Riding on the ‘pachinko train’ to Reno


The train dropped me off at night right in the middle of Reno, Nev., where neon lights flashed everywhere and casinos lined the streets. The railroad to Reno was built in 1868 and the train runs over the mountains, not through tunnels. This is probably whey we don’t have bullet trains in the U.S. — they’d turn into roller coasters.

This train from San Francisco to Reno could be dubbed the “pachinko train,” as it takes you straight to the center of Reno, an entire city of pachinko parlors, where people have been gambling since the 1930s. I booked a room at the Peppermill Casino for $49 per night. This does not include obligatory extraneous charges that show up on your bill at checkout, but hey, this is the American way!

The Peppermill Casino, one of the “Top 10 casinos in America,” is a city within itself. Along with over 2,000 guest rooms, the casino houses 14 bars, eight restaurants and all the gambling tables and machines you could dream of. It’s a wonder I got out of Reno neither married nor broke. When I went to check out of the hotel, my $49-come-$102 room charge included a $3.50 “energy” charge. So that explains why I was so tired when I left Reno.

I was soon back on the Amtrak train en route to Denver. I wanted to stop in Salt Lake City, but one soon learns that the train is not always so convenient. Although Amtrak passes right through Salt Lake City, and even stops there, it does so at 3:30 a.m.! If you’ve ever taken a long distance bus in Japan, you know that the bus driver pulls over in a rest area and waits for a few hours while the passengers sleep. What he is really doing is timing the arrival to be in the morning, when everything is functioning in the destination city. But when you’re traveling across America, it would take a week if the train stopped like that. You arrive when you arrive, or you stay on the train. I stayed on the train.

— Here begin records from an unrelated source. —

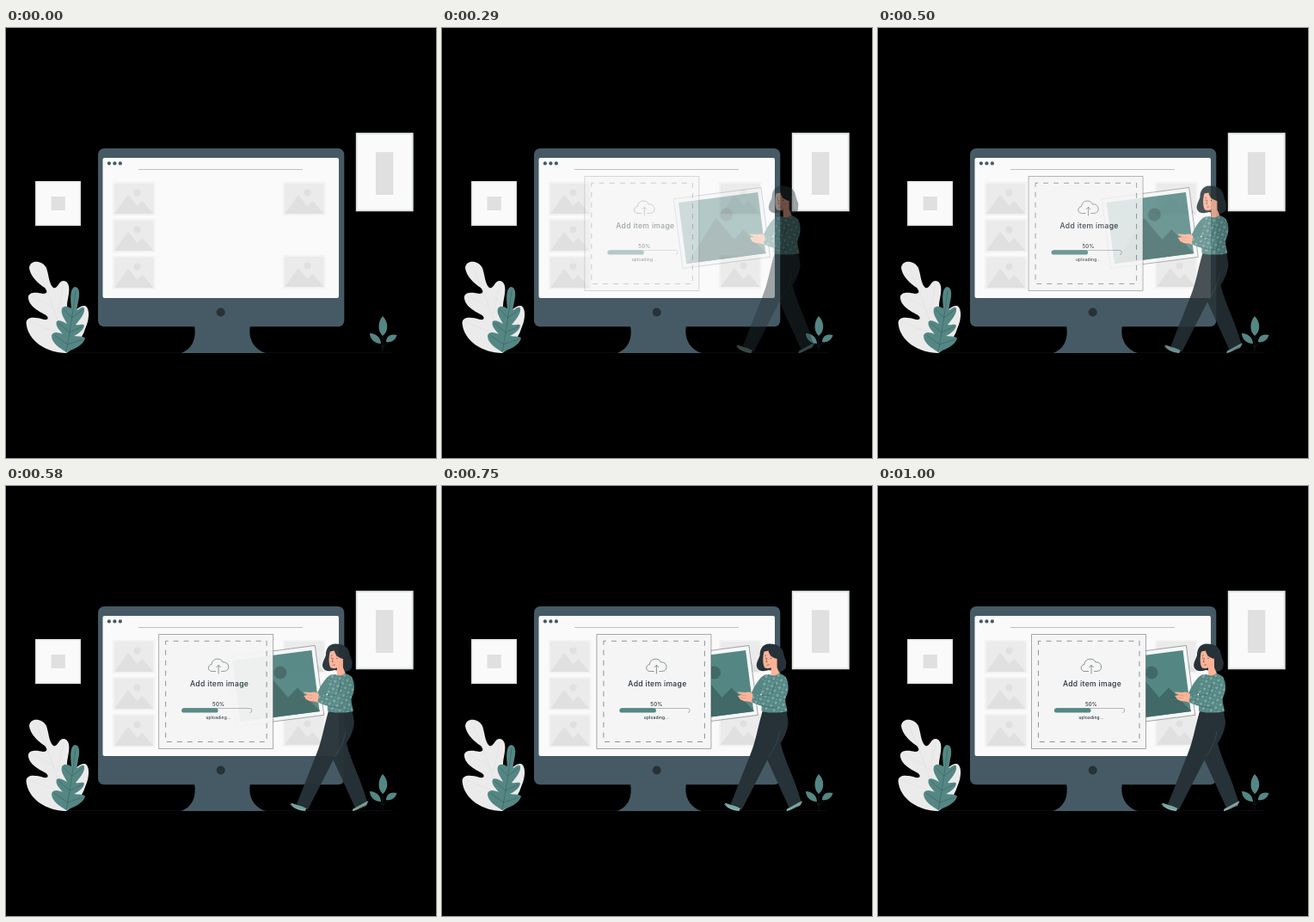
Write an HTML page that moves like this. It is 500x500 px and loops after 1.04 s.

```html
<!DOCTYPE html>
<html lang="en">
<head>
<meta charset="utf-8">
<title>Add item image</title>
<style>
html, body { margin: 0; width: 100%; height: 100%; overflow: hidden; background: #000; }
svg { display: block; width: 100%; height: 100%; }
text { font-family: Inter, Roboto, sans-serif; text-anchor: middle; font-weight: 500; letter-spacing: .035em; fill: #263238; }
.teal { fill: #548784; }
.dark { fill: #263238; }
.skin { fill: #ffb397; }
.line { fill: none; stroke: #263238; stroke-width: .5; stroke-linejoin: round; }
</style>
</head>
<body>
<svg viewBox="0 0 500 500">
  <defs>
    <g id="thumb">
      <path fill="#ebebeb" stroke="#f3f3f3" stroke-width="2" d="M0 0H47.5V37H0Z"/>
      <path fill="#e0e0e0" d="M1 36 17 14 27.500 27 33.500 21 46.500 36Z"/>
      <circle cx="27.500" cy="11.500" r="4" fill="#e0e0e0"/>
    </g>
    <pattern id="knit" width="9" height="9" patternUnits="userSpaceOnUse" patternTransform="rotate(14)">
      <path fill="#548784" d="M0 0H9V9H0Z"/>
      <path fill="none" stroke="#b5d0cc" stroke-width=".55" d="M1 1.500 3.500 1 2.500 3.500ZM5.500 6 8 5.500 7 8ZM6 2.500 7.500 2M1.500 7 3 6.500"/>
    </pattern>
  </defs>

  <!-- Wall pictures -->
  <g fill="#fafafa" stroke="#dfe6e2">
    <path stroke-width="1.500" d="M34.800 178.800H86.200V229.300H34.800Z"/>
    <path stroke-width="2" d="M407.800 122.800H472.700V212.200H407.800Z"/>
  </g>
  <path fill="#e0e0e0" d="M52.500 196H68.800V212H52.500ZM430 144.300H450.300V194H430Z"/>

  <!-- Monitor -->
  <path class="line" opacity=".5" d="M60 377.500H450"/>
  <g fill="#455a64">
    <rect x="107" y="140" width="286.300" height="207.300" rx="7"/>
    <path d="M219 346C222 362 216 373 204 378H302C289 374 281 362 284 346Z"/>
    <circle class="dark" cx="249.700" cy="330.500" r="5"/>
    <rect x="112.500" y="151" width="274.500" height="163" rx="2" fill="#fafafa"/>
    <circle cx="119.900" cy="157.400" r="2.100"/>
    <circle cx="126.400" cy="157.400" r="2.100"/>
    <circle cx="132.900" cy="157.400" r="2.100"/>
  </g>
  <path stroke="#b0b0b0" stroke-width=".8" d="M154 164.500H345"/>
  <use href="#thumb" x="125" y="180"/>
  <use href="#thumb" x="125" y="223"/>
  <use href="#thumb" x="125" y="266"/>
  <use href="#thumb" x="323" y="180"/>
  <use href="#thumb" x="323" y="265"/>

  <!-- Plants -->
  <path fill="#ebebeb" d="M70 378C48 378 25 364 23.500 343C24 335 34 336 44 339C50 340 50 336 45 333C37 329 25 322 26 312C28 306 38 308 43 309C48 309 49 306 45 302C37 297 28 288 27 279C28 269 42 270 47 279C50 288 50 298 55 302C60 304 61 294 67 294C75 295 74 306 72 315C70 324 71 331 75 331C80 331 85 322 92 323C98 326 97 340 92 350C88 362 80 372 70 378Z"/>
  <path fill="none" stroke="#e0e0e0" stroke-width=".6" d="M36 279C50 310 62 340 70 377M30 312 55 325M67 298 60 332M28 342 64 356"/>
  <path class="teal" d="M70 377C62 372 53 366 53 358C54 352 62 354 66 356C61 350 57 346 59 341C62 339 67 342 71 344C68 338 63 332 65 326C68 322 73 324 76 326C75 316 74 303 80 301C86 301 86 310 84 318C83 324 82 327 83 328C86 326 90 323 91 326C92 332 86 339 81 345C85 346 90 343 91 346C90 352 83 356 79 358C84 359 91 358 92 361C90 369 78 374 70 377Z"/>
  <path class="line" opacity=".6" d="M81 305C78 330 74 355 70 377M67 327 76.500 337 89 328M61 343 74 354 89 347M56 357 71.500 368 89 362"/>
  <path class="line" d="M438 340V376M426 357 438 371 452 359"/>
  <path class="teal" d="M438 335C445 342 445 353 438 358C432 353 432 342 438 335ZM423 355C431 355 436 361 436 367C428 367 423 361 423 355ZM442 365C442 358 448 355 454.500 357C453 363 448 366 442 365Z"/>

  <!-- Woman carrying the photo -->
  <g id="woman">
    <g transform="translate(256.700 198.700) rotate(-7.400)">
      <path fill="#f7f7f7" stroke="#263238" stroke-width=".4" d="M0 0H102.500V81.500H0Z"/>
      <path class="teal" d="M5 5H98V76.500H5Z"/>
    </g>
    <path fill="#416967" d="M272 274 306 221 327 246 338 234.500 364.500 262Z"/>
    <circle cx="318" cy="217" r="7.500" fill="#416967"/>

    <path class="dark" d="M383 183.500C374 183 371 190 371 197C369 203 364 209 370 214C374 216 378 215 381 214L388 215C393 217 402 216 401.500 208C403 203 399 200 398.500 194C397 187 391 183.500 383 183.500Z"/>
    <path class="skin" d="M376 192.500C374 199 374.500 208 376.500 211C379 213 383 212 384 211L384 221C388 223 393 221 394 218L391 211V201C386 200 382 197 381 191.500Z"/>
    <path class="line" d="M376.800 197.500 378.800 196.800M383 197.300 386 198M379.500 200 378.300 204.500 380 204.800M379 208.300 382 207.800"/>
    <circle class="dark" cx="377.800" cy="200" r=".6"/>
    <circle class="dark" cx="384" cy="200.300" r=".6"/>

    <path class="teal" d="M378 219C370 222 365 233 361 241L368 247 380 232Z"/>
    <path class="dark" d="M385 300 379 317 405 374 419 367C412 341 400 320 395 299C400 292 404 282 404 274L402 262Z"/>
    <path class="dark" d="M374 262C369 279 366 298 360 312L337 370 350 376.500 383 312C391 299 403 281 402 262Z"/>
    <path fill="none" stroke="#455a64" stroke-width=".5" d="M394 285C392 298 387 307 381 315"/>
    <path fill="url(#knit)" d="M382 219C377 219 374 222 373 229L373 262C382 264 394 264 403 262C402 256 400 250 401 246C405 239 405 228 401 222C397 218 393 218 393 218C390 221 386 221 382 219Z"/>
    <path class="skin" d="M364 243C361 239 357 239 354 240L345 239.500C346 242 350 242 350 243L345 244 347 246C347 248 350 249 352 250C357 251 360 250 363 253L367 247Z"/>
    <path class="line" opacity=".3" d="M350 243 356 244M349 246 355 247"/>
    <path fill="url(#knit)" d="M391 224C386 230 386 238 383 243C377 244 369 243 363 242L361.500 251C370 256 382 259 391 257C399 252 404 238 402 226C399 220 394 220 391 224Z"/>
    <path class="line" opacity=".55" d="M389 229C387 236 386 241 383 243L373 243.500M391 257C385 258 379 257 374 255.500"/>

    <path fill="#78a9a5" d="M330 368.500C335 370 344 372 348.500 375L347 377.500C340 377 332 374 330 368.500ZM420 366 417.500 371C411 373 407 377 402 377.500L402.500 375.500Z"/>
    <path fill="none" stroke="#e0e8e6" stroke-width=".6" d="M329.800 370C334 375 341 377 347 377.500M420 367 417.500 371.500C411 373.500 407 377 402 377.500"/>
  </g>

  <!-- Upload panel -->
  <g id="panel">
    <path fill="#f5f5f5" stroke="#263238" stroke-width=".4" d="M178.500 172.500H311.500V305.500H178.500Z"/>
    <path class="line" stroke-dasharray="6 6" stroke-dashoffset="3" d="M186.500 180.300H304V297.500H186.500Z"/>
    <path class="line" d="M245 215.500H240C235 215 235 208 240 207.500C240 200 251 199 253 205C258 204 261 209 259 213C258 215 256 215.500 251 215.500M248 218.500V208.500M245.300 211 248 208.300 250.700 211"/>
    <text x="249" y="233.200" font-size="8.600">Add item image</text>
    <text x="248" y="255.700" font-size="6">50%</text>
    <rect class="line" x="205.300" y="258.500" width="81.500" height="5" rx="2.500" opacity=".65" stroke-dasharray="84 92"/>
    <rect class="teal" x="205" y="258.200" width="42.500" height="5.400" rx="2.700"/>
    <text x="248" y="271.200" font-size="4.800">uploading...</text>
  </g>
</svg>
<script>
const LOOP = 1040, FPS = 24, REACH = 22, LEAD = .057, APPEAR = 3;
const woman = document.getElementById("woman");
const panel = document.getElementById("panel");

const bezier = (s, a, b) => 3 * s * (1 - s) ** 2 * a + 3 * s * s * (1 - s) * b + s ** 3;

// cubic-bezier(.36, -.01, .5, 1.38): slow start, slight overshoot
function ease(x) {
  let low = 0, high = 1;
  for (let i = 0; i < 24; i++) {
    const mid = (low + high) / 2;
    if (bezier(mid, .36, .5) < x) low = mid; else high = mid;
  }
  return bezier(low, -.01, 1.38);
}

function place(group, x, opacity) {
  group.setAttribute("transform", `translate(${x.toFixed(2)} 0)`);
  group.setAttribute("opacity", opacity);
}

function draw(now) {
  const step = Math.floor((now % LOOP + 4) * FPS / 1000);
  const progress = ease(Math.min(1, step / FPS + LEAD));
  const opacity = step < APPEAR ? 0 : Math.min(1, progress);
  const x = REACH * (1 - progress);
  place(woman, x, opacity);
  place(panel, -x, opacity);
}

const start = performance.now();
function tick() {
  draw(performance.now() - start);
  requestAnimationFrame(tick);
}
tick();
</script>
</body>
</html>
```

Whereas trains in Japan are about speed, train travel in the U.S. is about relaxing, taking in the scenery and appreciating nature. Don’t expect trolley carts coming down the aisles selling food and drinks; the American train is meant to be moved around on, lived in. As soon as the bar opens, people start drinking and interacting, greeting their fellow passengers with, “Isn’t the train great?” And the other passengers are sure to agree, praising the virtues of train travel. Train passengers are loyal to this vagabond way of travel: ambling through the mountains and deserts from one place to the next.

From the second floor observation car, with windows in the walls and ceiling, you have a good vantage point to watch the world pass by. Some children were counting something outside that I couldn’t see. They were at No. 43 of whatever it was when I sat down across the aisle from them.

Soon we were passing through red desert rock formations, over dry yellow plains, our guidebooks replaced with reality. Surely Indians would appear on the mesa in the distance. We observed wildlife up close and personal: a moose, families of deer, three bald eagles swooping down over the river, ducks bathing in streams.

Once in Colorado, the scenery gradually changed. There were more trees, green grass, coal trains and furry cows drinking from streams. Then finally, the first signs of civilization: trailer parks.

“Fifty-eight!” yelled one of the children. “Look. Over there!” yelled another.

When the children were up to 60 in their count, I turned and greeted them. “Isn’t the train great?” I said. “Oh, yes,” they agreed. “We’ve counted 60 dead deer already!”